To rent or to own, that is the question.
Buying a home is a big decision. While you might be anxious to finally take full decorating liberties and really make a home your own, you’ll want to ask yourself if it makes financial sense or if you’re just feeling pressured to do so.
Whether you’re receiving listings from your friends in the suburbs, or your mother-in-law is mentioning (with increased frequency) that it really is a good time to buy, those seemingly innocuous “ready-to-move” comments can really get you thinking.
While your mother-in-law is absolutely correct, in a matter of mortgage rate terms, you’ll want to ensure it’s a good time for you to buy. And the best way to do that is by taking a good, hard look at your finances, the true cost of owning a home and the options available to you.

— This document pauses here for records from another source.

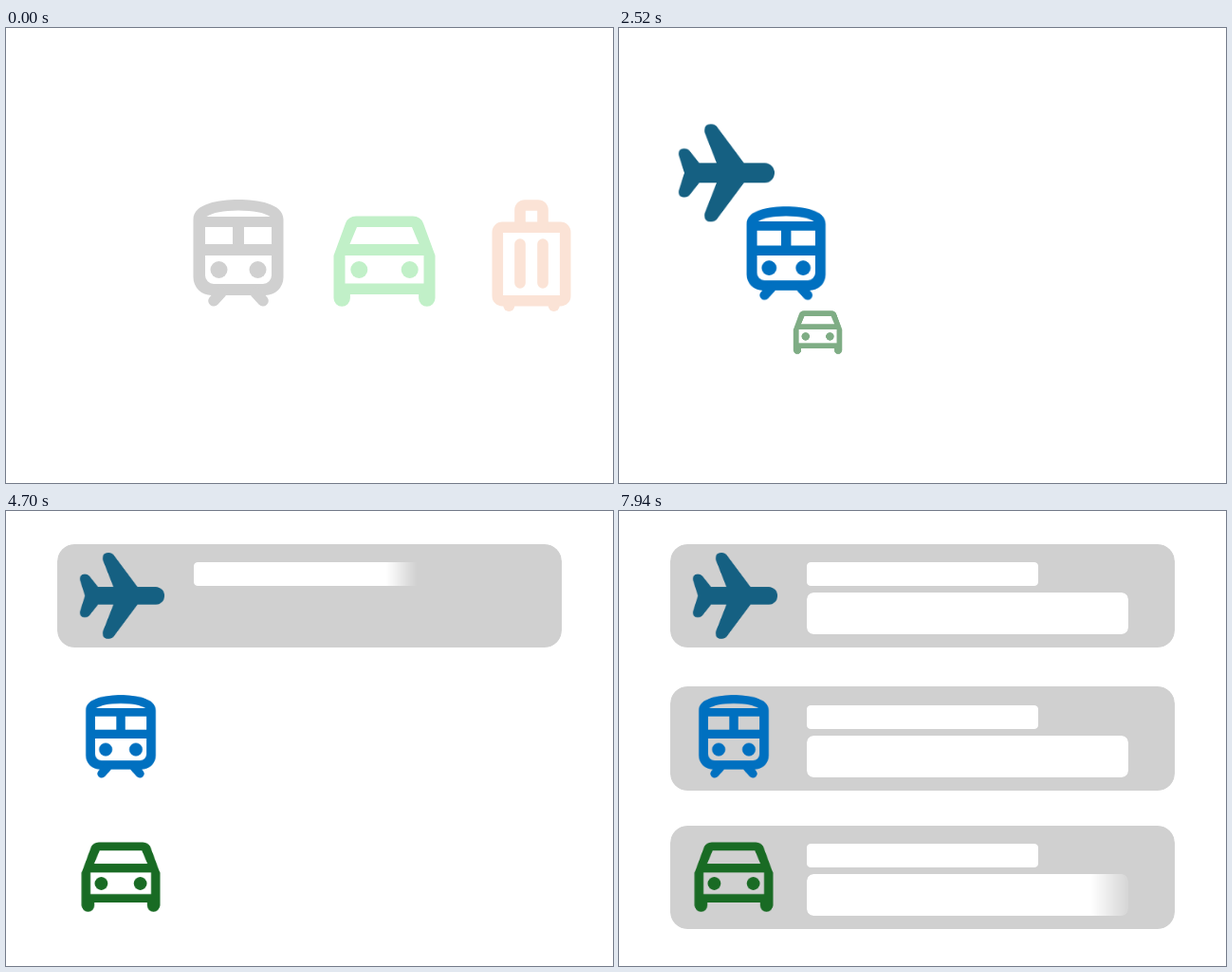
Animation of 640 by 480 pixels, one loop 8000 ms. Source, as an HTML page without scripts:

```html
<!DOCTYPE html>
<html lang="en">
<head>
<meta charset="utf-8">
<title>Travel icons</title>
<style>
html, body { margin: 0; width: 100%; height: 100%; overflow: hidden; background: #fff; }
.stage { position: relative; width: 640px; height: 480px; overflow: hidden; }
svg { position: absolute; inset: 0; }

/* Cards: every box is wiped in from the left with a soft edge */
.card, .line, .block {
  position: absolute;
  -webkit-mask: linear-gradient(90deg, #000 44.13%, transparent 50%) 89.5% 0 / 226.6% 100% no-repeat;
  animation: 8s linear infinite;
}
.card { left: 54px; width: 532px; height: 109px; border-radius: 18px; background: #d0d0d0; }
.line { left: 198px; width: 244px; height: 25px; border-radius: 4px; background: #fff; }
.block { left: 198px; width: 339px; height: 44px; border-radius: 7px; background: #fff; }

@keyframes wipe1 { 0%, 48.28% { -webkit-mask-position: 89.5% 0 } 53.84%, to { -webkit-mask-position: 0 0 } }
@keyframes wipe2 { 0%, 54.03% { -webkit-mask-position: 89.5% 0 } 59.59%, to { -webkit-mask-position: 0 0 } }
@keyframes wipe3 { 0%, 59.78% { -webkit-mask-position: 89.5% 0 } 65.34%, to { -webkit-mask-position: 0 0 } }
@keyframes wipe4 { 0%, 65.53% { -webkit-mask-position: 89.5% 0 } 71.09%, to { -webkit-mask-position: 0 0 } }
@keyframes wipe5 { 0%, 71.28% { -webkit-mask-position: 89.5% 0 } 76.84%, to { -webkit-mask-position: 0 0 } }
@keyframes wipe6 { 0%, 77.03% { -webkit-mask-position: 89.5% 0 } 82.59%, to { -webkit-mask-position: 0 0 } }
@keyframes wipe7 { 0%, 82.78% { -webkit-mask-position: 89.5% 0 } 88.34%, to { -webkit-mask-position: 0 0 } }
@keyframes wipe8 { 0%, 88.53% { -webkit-mask-position: 89.5% 0 } 94.09%, to { -webkit-mask-position: 0 0 } }
@keyframes wipe9 { 0%, 94.28% { -webkit-mask-position: 89.5% 0 } 99.84%, to { -webkit-mask-position: 0 0 } }

/* Icons: light up one after another, then travel to the left column */
.icon { fill: currentColor; fill-rule: evenodd; animation: 8s linear infinite; }
.plane { color: #156082; animation-name: fade, plane; }
.train { animation-name: blue, train; }
.car { transform: translate(399px, 246px); animation-name: green, leave; }
.case { transform: translate(554px, 240px); animation-name: orange, leave; }
.parked { color: #196b24; animation-name: park; }
.stroke { fill: none; stroke: currentColor; stroke-width: 11.6; }

@keyframes fade { 0% { opacity: 0 } 5.94%, to { opacity: 1 } }
@keyframes blue { 0%, 5.94% { color: #d0d0d0 } 11.88%, to { color: #0070c0 } }
@keyframes green { 0%, 11.88% { color: #c1f0c8 } 17.81%, to { color: #196b24 } }
@keyframes orange { 0%, 17.81% { color: #fbe3d6 } 23.75%, to { color: #e97132 } }
@keyframes leave { 0%, 24.4% { opacity: 1 } 30.5%, to { opacity: 0 } }
@keyframes plane {
  0%, 24.4% { transform: translate(102px, 232px) scale(1); animation-timing-function: ease }
  46.5%, to { transform: translate(122.5px, 89.4px) scale(.77) }
}
@keyframes train {
  0%, 24.4% { transform: translate(245px, 237px) scale(1); animation-timing-function: ease }
  46.5%, to { transform: translate(121px, 237.6px) scale(.777) }
}
@keyframes park {
  0%, 24.4% { transform: translate(320px, 240px) scale(.12); opacity: 0; animation-timing-function: ease }
  46.5%, to { transform: translate(121px, 386px) scale(.77); opacity: 1 }
}
</style>
</head>
<body>
<div class="stage">
  <div class="card" style="top:35px;animation-name:wipe1"></div>
  <div class="line" style="top:54px;animation-name:wipe2"></div>
  <div class="block" style="top:86px;animation-name:wipe3"></div>

  <div class="card" style="top:185px;height:110px;animation-name:wipe4"></div>
  <div class="line" style="top:205px;animation-name:wipe5"></div>
  <div class="block" style="top:237px;animation-name:wipe6"></div>

  <div class="card" style="top:332px;animation-name:wipe7"></div>
  <div class="line" style="top:351px;animation-name:wipe8"></div>
  <div class="block" style="top:383px;animation-name:wipe9"></div>

  <svg width="640" height="480" viewBox="0 0 640 480">
    <defs>
      <g id="car">
        <path d="M-53.5-6L-41-40Q-38-47.5-30-47.5H30Q38-47.5 41-40L53.5-6V39a8.7 8.7 0 0 1-17.4 0V35H-36.1V39a8.7 8.7 0 0 1-17.4 0Z
          M-29-36H29L36.5-18H-36.5Z M-41.5-6H41.5V23.5H-41.5Z"/>
        <circle cx="-26.7" cy="9" r="9"/>
        <circle cx="26.7" cy="9" r="9"/>
      </g>
    </defs>

    <g class="icon case">
      <rect class="stroke" x="-35.7" y="-29.7" width="71.4" height="77.4" rx="5"/>
      <path class="stroke" d="M-12-28V-48a5 5 0 0 1 5-5H7a5 5 0 0 1 5 5V-28"/>
      <path class="stroke" stroke-linecap="round" d="M-12-12V29M12-12V29"/>
      <circle cx="-23.7" cy="53" r="6"/>
      <circle cx="23.7" cy="53" r="6"/>
    </g>

    <g class="icon car"><use href="#car"/></g>
    <g class="icon parked"><use href="#car"/></g>

    <g class="icon train">
      <path d="M-47.5-35C-47.5-52-20-56 0-56S47.5-52 47.5-35V26A19 19 0 0 1 28.5 45H-28.5A19 19 0 0 1-47.5 26Z
        M-33.5-38Q-24-44.5 0-44.5T33.5-38Z M-35-27h29v18h-29Z M6-27h29v18h-29Z
        M-35 3H35V24a9 9 0 0 1-9 9H-26a9 9 0 0 1-9-9Z"/>
      <circle cx="-20.5" cy="18" r="9"/>
      <circle cx="20.5" cy="18" r="9"/>
      <path class="stroke" stroke-linecap="round" d="M-18 42L-26 50.8M18 42L26 50.8"/>
    </g>

    <g class="icon plane">
      <path d="M-51 0L-57.6-21Q-59-29-52-29.5Q-47-30-44.5-26.5L-33-12H-12L-26.5-49Q-28-59-19-59Q-13.5-59-11-55L21-12H46
        A12 12 0 0 1 46 12H21L-11 55Q-13.5 59-19 59Q-28 59-26.5 49L-12 12H-33L-44.5 26.5Q-47 30-52 29.5Q-59 29-57.6 21Z"/>
    </g>
  </svg>
</div>
</body>
</html>
```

Let’s get started:
1. See where you stand and start calculating your budget
First, you’ll want to look at your income, expenses, credit profile and outstanding debt. Typically, lenders require about a 620 FICO score and a 43% Debt-to-Income DTI, though some are willing to stretch that to 50%.
Next, add up all of your living expenses—any recurring monthly payments and other fixed outgoing costs—then subtract that figure from your after-tax earnings. What remains is your discretionary income. Take a look at that, too. You might find some areas where you could cut back.
If you find you’re paying for not one, but three streaming services, multiple online workout subscriptions or recurring monthly orders that keep arriving before you’ve finished your supply, you’re not alone. Though these expenses don’t add to your DTI, unless they’re appearing on your credit card balances, you can see if there are payments you could cut and put towards your housing budget.
2. Factor in the extra expenses of homeownership
Owning a home comes with additional costs that you don’t have to worry about as a renter, so budgeting isn’t quite as simple as swapping out your rent payment for a mortgage payment. The monthly payment is only part of the picture.
There are four elements that make up your monthly payments as a homeowner:
- Your mortgage principal
Your mortgage payments cover the first two (your principal and interest payment), while you’ll typically manage property taxes and homeowner’s insurance premiums through a separate escrow account.
Other expenses to account for include routine maintenance, landscaping, HOA fees, snow removal and appliance repairs. Here’s where Murphy’s Law comes in: what can go wrong, will go wrong.
As a renter, it’s a pain when water pipes burst, the AC goes out or the roof starts leaking, but your landlord has to pay to fix these problems, not you. As a homeowner, you’ll want to have an emergency fund to account for the unexpected. Two of the most common ways to do this are by:
- Putting more of your discretionary income toward a savings account instead of investing it.
- Putting less money down during the home purchase. Just remember, a lower down payment can increase your monthly payment.
3. Learn about down payment options
Putting down 20% is far from a requirement. In fact, approximately 68% of buyers put down less than 20%, and some lenders will allow customers with strong financial profiles to use a variety of low down payment options.
Though generally, if you pay less than 20% of your potential home’s price as a down payment, you’ll need to factor in private mortgage insurance (PMI). So, if you’re going to go the less-than-20% route, it’s a good idea to explore any resources that could help you boost that down payment total. Some city and state governments sponsor down payment assistance programs (often administered as an additional loan with a low interest rate—or sometimes no interest at all).
4. Determine how much house you can afford
Guaranteed Rate’s GRaffordable tool can help you review personalized options —and it will only take as few as 90 seconds. By entering some brief information about yourself, the type of home you want to buy, the estimated purchase price and the amount you’d like to put down, you’ll see loan options tailored to your situation, including a breakdown of the monthly payment.
With this information at your fingertips, you’ll feel more confident with your decision of whether or not it’s the time to buy.